When we graduate some people become Alumni Donors-going to the games, sporting the team t-shirts and bumper stickers-while others move on only mentioning it in passing when they meet fellow alumni.
Imagine what the cancer experience would be like if we walked in with that same attitude as going away to college. Florida State University had a huge impact on my life, shaping who I am today, but it doesn’t define me. We enter college with the main goal of learning and we ask ourselves, “How can I use this knowledge to help the world, to help myself, and to change the future?”
I knew college was going to be difficult and expensive. I struggled but did it with an open heart and excitement. I found where to have fun, made life long friends, gained 15 lbs and cut my hair.
Sometimes when we think we are done with school, life happens and we have to go back for a Masters or PhD.
We enter cancer knowing it is going to be a struggle but at the same time curious about what we will learn. As Viktor Frankl said, “When we are no longer able to change a situation, we are challenged to change ourselves” and “between stimulus and response there is a space. In that space is our power to choose our response. In our response lies our growth and our freedom.”
Going to WAR carries a heavy emotional burden filled with images of death and destruction. Fear and Anger are powerful ways to propel oneself to action but over time can become overwhelming and difficult to bear. By changing our view of cancer from a war to be waged to an educational experience, it allows us to change our feelings of fighting to perseverance, fear to curiosity, pain to growth. It becomes lighter.

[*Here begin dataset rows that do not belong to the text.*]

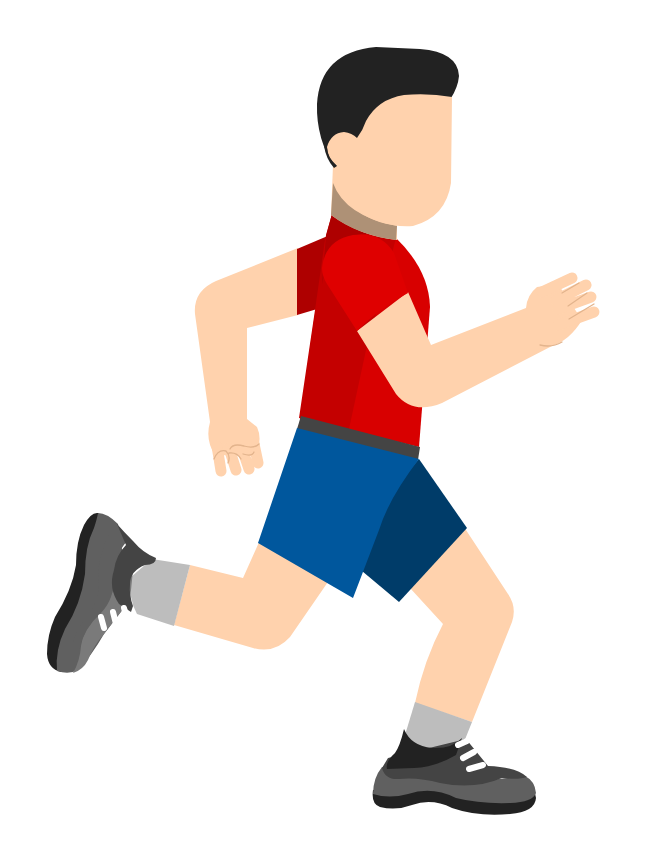
<!DOCTYPE html>
<html lang="en">
<head>
<meta charset="utf-8">
<title>Running man</title>
<style>
:root {
  --paper: #ffffff;
  --skin: #ffd2ad;
  --skin-line: #e3b48d;
  --neck-shade: #ae9176;
  --hair: #222222;
  --red: #d80000;
  --red-sleeve: #df0000;
  --red-mid: #c40000;
  --red-dark: #ae0000;
  --belt: #444444;
  --blue: #00579d;
  --navy: #003c69;
  --sock: #bdbdbd;
  --sole: #222222;
  --shoe-dark: #444444;
  --shoe-mid: #606060;
  --shoe-light: #7a7a7a;
}
html, body { margin: 0; background: var(--paper); overflow: hidden; }
svg { display: block; width: 646px; height: 862px; }
.skin { fill: var(--skin); }
.crease { fill: none; stroke: var(--skin-line); stroke-width: 1.3; stroke-linecap: round; }
.finger { stroke: var(--skin); stroke-linecap: round; fill: none; }
.hair { fill: var(--hair); }
.neck-shade { fill: var(--neck-shade); }
.red { fill: var(--red); }
.red-sleeve { fill: var(--red-sleeve); }
.red-mid { fill: var(--red-mid); }
.red-dark { fill: var(--red-dark); }
.belt { fill: var(--belt); }
.blue { fill: var(--blue); }
.navy { fill: var(--navy); }
.sock { fill: var(--sock); }
.sole { fill: var(--sole); }
.shoe-dark { fill: var(--shoe-dark); }
.shoe-mid { fill: var(--shoe-mid); }
.shoe-light { fill: var(--shoe-light); }
.lace { fill: none; stroke: var(--paper); stroke-width: 6; stroke-linecap: round; }
</style>
</head>
<body>
<svg viewBox="0 0 646 862" role="img" aria-label="Faceless man in a red shirt and blue shorts running to the right">
  <g id="back-arm">
    <path class="skin" d="M298 248L216 281Q193 291 195 314L210 422Q205 440 215 455L255 456Q263 440 257 427L247 419L247 328L298 315Z"/>
    <g class="finger" stroke-width="11">
      <path d="M217 446L221 471M229 448L236 470M242 448L249 469M254 444L258 463"/>
    </g>
    <path class="crease" d="M214 459Q218 449 226 451Q231 456 228 463M229 453Q237 452 241 459M230 449Q233 443 244 446Q254 449 259 444M243 454Q252 457 254 452"/>
    <path class="red-dark" d="M297 249L330 235L334 304L297 315Z"/>
  </g>

  <g id="front-leg">
    <path class="skin" d="M464 527L508 594Q517 607 512 622L472 722L415 703Q424 660 443 624L410 588Z"/>
    <path class="sock" d="M415 702L472 722L464 742Q446 756 420 748L405 735Z"/>
    <path class="navy" d="M419 459L467 528L399 602L362 571L382 500Z"/>
  </g>

  <g id="back-leg">
    <path class="skin" d="M260 540L243 578L190 565L174 625L253 648Q275 654 290 637L330 579Z"/>
    <path class="sock" d="M190 565L174 626L137 614Q128 598 131 577L152 559Z"/>
  </g>

  <g id="front-shoe">
    <path class="sole" d="M373 790Q371 804 380 807Q396 811 412 805Q432 798 452 808Q478 817 510 814Q535 812 536 798L533 784Z"/>
    <path class="shoe-mid" d="M382 767Q373 778 373 794Q389 799 408 794Q432 786 456 798Q480 804 510 803Q533 802 536 793Q535 781 525 776L470 782Z"/>
    <path class="shoe-dark" d="M388 758L466 739L488 766Q516 767 527 777Q519 780 502 778Q474 790 440 783Q418 777 399 779Q385 780 382 768Z"/>
    <path class="sole" d="M404 729Q411 746 432 748Q452 749 462 738L456 755Q436 767 414 768L387 769Q385 762 395 753Q400 746 404 729Z"/>
    <path class="lace" d="M458 745L467 741M463 758L474 752M469 769L483 765"/>
  </g>

  <g id="back-shoe">
    <path class="sole" d="M98 513Q91 512 84 525Q76 541 76 565Q72 590 55 617Q47 635 47 654Q48 669 61 672L75 640L101 555L106 520Z"/>
    <path class="shoe-mid" d="M98 513Q107 513 118 524L130 600L104 634Q92 655 78 670Q69 675 57 671Q55 650 65 629Q81 604 85 574Q85 546 94 528Q97 519 98 513Z"/>
    <path class="shoe-light" d="M118 525L127 546Q113 560 115 583Q112 599 100 612Q83 629 81 646Q80 661 73 673Q83 670 88 660Q94 645 104 634L130 600L134 560Z"/>
    <path class="shoe-mid" d="M117 524Q105 537 102 553Q97 566 99 582Q100 596 90 613Q76 628 72 646L79 650Q84 628 101 613Q115 598 113 578Q112 559 127 541Z"/>
    <path class="shoe-dark" d="M117 524Q124 532 133 541Q143 553 156 558Q156 565 145 565Q130 571 130 584Q129 595 133 606L131 612L119 604Q108 588 114 570Q116 555 126 545Z"/>
    <path class="lace" d="M101 617L104 628M113 612L116 624M124 608L127 619"/>
  </g>

  <g id="torso">
    <path class="red" d="M332 214L396 238Q429 270 430 307L419 447L300 419L314 320Z"/>
    <path class="red-mid" d="M332 214L396 238Q380 300 366 350L349 429L299 418L315 310L325 240Z"/>
    <path class="red-dark" d="M332 214L396 240L372 234Q340 233 328 252L322 285L326 235Z"/>
    <path class="belt" d="M301 416L420 447L418 460L297 429Z"/>
    <path class="blue" d="M297 428L419 459Q389 498 379 530L353 598L258 543Z"/>
  </g>

  <g id="front-arm">
    <path class="skin" d="M357 331L408 292L431 345L526 308Q527 295 537 287L558 284L582 320Q570 340 552 346L442 403Q413 415 396 394Z"/>
    <g class="finger" stroke-width="11">
      <path d="M542 292L572 278M556 300L586 285M558 309L591 297M558 325L594 312"/>
    </g>
    <path class="crease" d="M562 293L579 283M568 306L587 293M569 319L594 304M540 345Q552 348 562 342"/>
    <path class="red-sleeve" d="M322 268Q325 240 353 235Q381 231 394 253L408 293Q379 308 357 331L327 284Q322 276 322 268Z"/>
  </g>

  <g id="head">
    <path class="skin" d="M333 165L331 215Q360 236 397 240L397 210Z"/>
    <path class="neck-shade" d="M333 183Q345 216 397 226L396 240Q357 235 331 215Z"/>
    <path class="hair" d="M335 168Q316 139 317 104Q320 52 376 47L420 49Q458 52 459 76Q458 87 451 98L400 130L356 140Z"/>
    <path class="skin" d="M452 97L451 183Q446 217 413 226Q380 228 355 209Q333 191 333 167L337 166Q327 157 327 147Q331 133 344 132Q352 133 357 138Q363 130 366 121Q378 99 404 95Q429 93 452 97Z"/>
    <path class="hair" d="M327 148Q328 160 337 166L334 168Q326 159 324 146Z"/>
  </g>
</svg>
</body>
</html>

I am proud to be a “Cancer Graduate” and I can’t wait to share what I learned with the world.
What will you do with your degree?